PSNC holding 'urgent talks' with government on new contract funding

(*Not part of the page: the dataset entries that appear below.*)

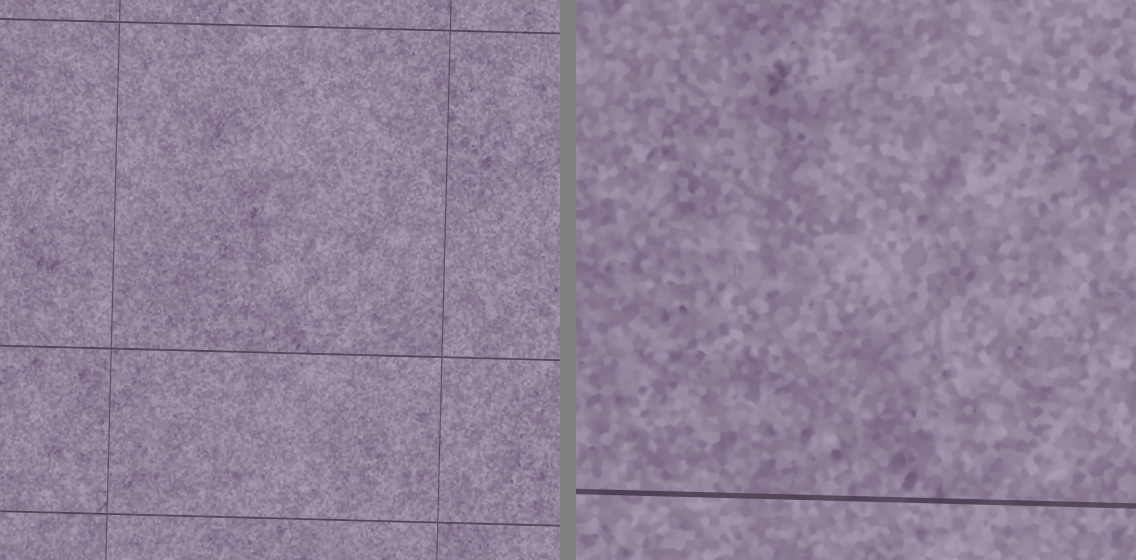
Left: the whole. Right: its middle third, enlarged.
Write a Shadertoy shader that draws this texture.

```glsl
// Mauve stone tiles in slightly tilted courses, tall and short rows alternating.
// Layered cellular noise gives each tile its own mottling, grain, dark pits
// and pale chips; thin dark joints are drawn over it from line distances.

const vec3 STONE = vec3(0.561, 0.502, 0.601);
const vec3 TONE_STEP = vec3(0.043, 0.047, 0.043);
const vec3 JOINT = vec3(0.30, 0.25, 0.32);

const vec2 TILT = vec2(-0.0255, 0.026);   // shear of columns and rows
const vec2 ORIGIN = vec2(0.189, 0.0872);  // lower left corner of a short tile
const float COLUMN_WIDTH = 0.591;
const float SHORT_ROW = 0.2956;
const float ROW_PERIOD = 0.879;           // one short row plus one tall row

vec3 hash3(vec2 p) {
    vec3 q = fract(p.xyx * vec3(0.1031, 0.1030, 0.0973));
    q += dot(q, q.yxz + 33.33);
    return fract((q.xxy + q.yzz) * q.zyx);
}

// Smoothly blended random cell values, from -1 to 1
float cellTone(vec2 p) {
    vec2 cell = floor(p);
    float sum = 0.0, total = 0.0;
    for (int y = -1; y <= 1; y++)
    for (int x = -1; x <= 1; x++) {
        vec2 id = cell + vec2(x, y);
        vec3 h = hash3(id);
        vec2 d = id + h.xy - p;
        float weight = exp(-6.0 * dot(d, d));
        sum += weight * h.z;
        total += weight;
    }
    return 2.0 * sum / total - 1.0;
}

// Soft spots of random size, present in a given share of the cells
float flecks(vec2 p, float density) {
    vec2 cell = floor(p);
    float mask = 0.0;
    for (int y = -1; y <= 1; y++)
    for (int x = -1; x <= 1; x++) {
        vec2 id = cell + vec2(x, y);
        vec3 h = hash3(id);
        vec3 k = hash3(id + 57.0);
        vec2 d = id + h.xy - p;
        d.x += (k.y - 0.5) * d.y;
        float radius = mix(0.2, 0.6, k.x * k.x);
        float spot = 1.0 - smoothstep(0.3 * radius, radius, length(d));
        mask = max(mask, spot * step(h.z, density) * mix(0.5, 1.0, k.z));
    }
    return mask;
}

// Signed lightness of the stone at a point
float stoneTone(vec2 p) {
    float cloud = cellTone(p * 4.5);
    float patches = cellTone(p * 12.0 + 5.0);
    float mottle = cellTone(p * 32.0 + 11.0);
    float grit = cellTone(p * 80.0 + 23.0);
    float grain = cellTone(p * 210.0 + 31.0);

    float tone = 0.27 * cloud + 0.35 * patches + 0.42 * mottle
               + 0.65 * grit + 1.35 * grain;

    // Pits and chips gather in the darker, rougher areas
    float rough = smoothstep(-0.1, 0.6, -0.6 * cloud - 0.7 * patches);
    vec2 ragged = p + 0.003 * vec2(mottle, grit) + 0.0015 * vec2(grit, grain);
    float smudge = flecks(ragged * vec2(14.0, 21.0), 0.03 + 0.08 * rough);
    float pits = flecks(ragged * 42.0 + 7.0, 0.025 + 0.12 * rough);
    float pores = flecks(ragged * 95.0 + 19.0, 0.05 + 0.13 * rough);
    float chips = flecks(ragged * 65.0 + 41.0, 0.06 + 0.16 * rough);

    return tone - 1.0 * smudge * (0.8 + 0.6 * grit)
         - 1.9 * pits - 1.7 * pores + 1.1 * chips + 0.15;
}

// Antialiased coverage of a line at a given distance
float lineMask(float dist, float halfWidth, float pixel) {
    return clamp((halfWidth - dist) / pixel + 0.5, 0.0, 1.0);
}

void mainImage(out vec4 fragColor, in vec2 fragCoord) {
    vec2 uv = fragCoord / iResolution.xy;
    float pixel = 1.0 / min(iResolution.x, iResolution.y);

    // Position within the sheared tile layout
    vec2 p = uv + TILT * uv.yx - ORIGIN;
    float column = floor(p.x / COLUMN_WIDTH);
    float pairRow = floor(p.y / ROW_PERIOD);
    vec2 local = p - vec2(column * COLUMN_WIDTH, pairRow * ROW_PERIOD);
    vec2 tile = vec2(column, 2.0 * pairRow + step(SHORT_ROW, local.y));

    // Stone, shifted and shaded per tile
    vec3 seed = hash3(tile + 20.0);
    float tone = stoneTone(uv + 13.0 * seed.xy) + 0.2 * (seed.z - 0.5);
    vec3 color = STONE + TONE_STEP * clamp(tone, -3.6, 2.2);

    // Joints: finer between columns than between rows
    float columnDist = min(local.x, COLUMN_WIDTH - local.x);
    float rowDist = min(abs(local.y - SHORT_ROW), min(local.y, ROW_PERIOD - local.y));
    float wear = 0.9 + 0.1 * cellTone(uv * 60.0);
    float joint = max(0.85 * lineMask(columnDist, 0.0011, pixel),
                      lineMask(rowDist, 0.0016, pixel));
    color = mix(color, JOINT, joint * wear);

    fragColor = vec4(color, 1.0);
}
```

The Pharmaceutical Services Negotiating Committee is holding urgent talks with the government to discuss funding under the new pharmacy contract as a local pharmaceutical committee tool predicts that pharmacies will go out of business because of the contract.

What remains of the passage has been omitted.